Education News from Washington Post
The Washington Post Local Education section provides coverage and analysis of schools, home school and education policy for DC, Maryland and Virginia. With in-depth coverage and analysis of Washington, DC education and schools, including DC charter schools, DC Schools Chancellor, DC teacher contract news and map of DC schools.
Updated: 15 hours 57 min ago
The school enrolls 135 students with severe physical and intellectual needs.
D.C. public school focuses on the success of black and Latino students.
KIPP DC schools has reduced its hours thanks to a competitive market for the best teachers.
One high school teacher described students who joined “A Day Without Immigrants” as “lazy.” Others said classes were quieter and more productive.
Kaya Henderson reacts to remarks Education Secretary Betsy DeVos made about teachers she saw at a D.C. public school.
Jefferson Middle School Academy responded to DeVos's claim that its teachers are in 'receive mode.'
A course under consideration would have taught students how to “apply a biblical perspective” to speech writing.
The new education secretary accused critics of wanting to keep the status quo. One begs to differ.
The education secretary opted for a new security team after an encounter with protesters.
Trinity Washington University doesn't shy away from debate about the Trump administration, including one of its leaders, an alumna.
She stepped down as Virginia’s education secretary when her husband, Sen. Tim Kaine, was selected as Hillary Clinton’s running mate.
Conservative critics accuse him of condoning slavery and rape. He says that's ridiculous.
A 2011 law in Florida requiring merit pay doesn't work, the system says.
Salient things she said during her first full week on the job as education secretary.
Some wonder whether broadly worded discipline policies produce too many suspensions.
Former secretary of state John F. Kerry will oversee an interdisciplinary initiative at Yale University, his alma mater.
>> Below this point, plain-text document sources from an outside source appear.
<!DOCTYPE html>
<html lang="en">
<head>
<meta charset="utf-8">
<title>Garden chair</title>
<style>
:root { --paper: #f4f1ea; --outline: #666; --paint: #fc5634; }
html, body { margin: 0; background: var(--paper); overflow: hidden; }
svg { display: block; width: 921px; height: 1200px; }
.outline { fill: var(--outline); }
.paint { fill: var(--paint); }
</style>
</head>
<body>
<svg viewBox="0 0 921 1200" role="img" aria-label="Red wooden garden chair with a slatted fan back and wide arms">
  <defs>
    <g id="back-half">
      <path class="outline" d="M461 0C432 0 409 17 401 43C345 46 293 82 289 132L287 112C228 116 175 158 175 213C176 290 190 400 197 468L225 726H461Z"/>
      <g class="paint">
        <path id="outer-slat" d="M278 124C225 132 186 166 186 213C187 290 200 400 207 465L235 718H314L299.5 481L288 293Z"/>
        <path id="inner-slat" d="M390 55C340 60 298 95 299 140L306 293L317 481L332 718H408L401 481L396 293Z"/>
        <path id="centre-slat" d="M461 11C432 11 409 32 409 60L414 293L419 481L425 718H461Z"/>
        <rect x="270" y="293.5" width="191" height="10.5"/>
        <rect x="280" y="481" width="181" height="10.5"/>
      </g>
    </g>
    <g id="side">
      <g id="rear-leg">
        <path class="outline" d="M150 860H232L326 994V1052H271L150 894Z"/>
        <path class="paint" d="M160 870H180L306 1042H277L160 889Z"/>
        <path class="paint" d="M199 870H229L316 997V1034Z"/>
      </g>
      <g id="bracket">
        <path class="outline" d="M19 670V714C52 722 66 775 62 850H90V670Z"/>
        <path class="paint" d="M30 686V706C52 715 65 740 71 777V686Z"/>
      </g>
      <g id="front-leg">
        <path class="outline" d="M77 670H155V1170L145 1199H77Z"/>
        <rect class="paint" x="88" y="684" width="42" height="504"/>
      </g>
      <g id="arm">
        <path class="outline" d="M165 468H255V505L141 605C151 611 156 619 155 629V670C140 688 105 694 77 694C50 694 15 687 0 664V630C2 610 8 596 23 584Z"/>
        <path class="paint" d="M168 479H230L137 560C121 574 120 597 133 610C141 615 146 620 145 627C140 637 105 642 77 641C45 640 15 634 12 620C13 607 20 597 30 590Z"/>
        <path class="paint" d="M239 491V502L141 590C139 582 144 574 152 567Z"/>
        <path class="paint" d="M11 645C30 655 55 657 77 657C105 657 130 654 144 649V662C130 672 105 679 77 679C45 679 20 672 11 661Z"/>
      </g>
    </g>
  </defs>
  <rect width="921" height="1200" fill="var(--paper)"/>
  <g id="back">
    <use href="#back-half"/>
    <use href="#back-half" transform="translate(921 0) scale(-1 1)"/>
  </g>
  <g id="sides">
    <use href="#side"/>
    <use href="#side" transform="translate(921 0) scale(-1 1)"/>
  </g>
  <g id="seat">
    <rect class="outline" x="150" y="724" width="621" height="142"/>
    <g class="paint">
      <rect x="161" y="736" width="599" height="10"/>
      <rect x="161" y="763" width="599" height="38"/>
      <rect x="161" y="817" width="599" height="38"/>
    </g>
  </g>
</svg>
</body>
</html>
The education secretary applauds "expressions of passion" about schools
A Tulane law professor is behind the initiative.
The reasons for a major change are myriad. The result is often universal: happiness.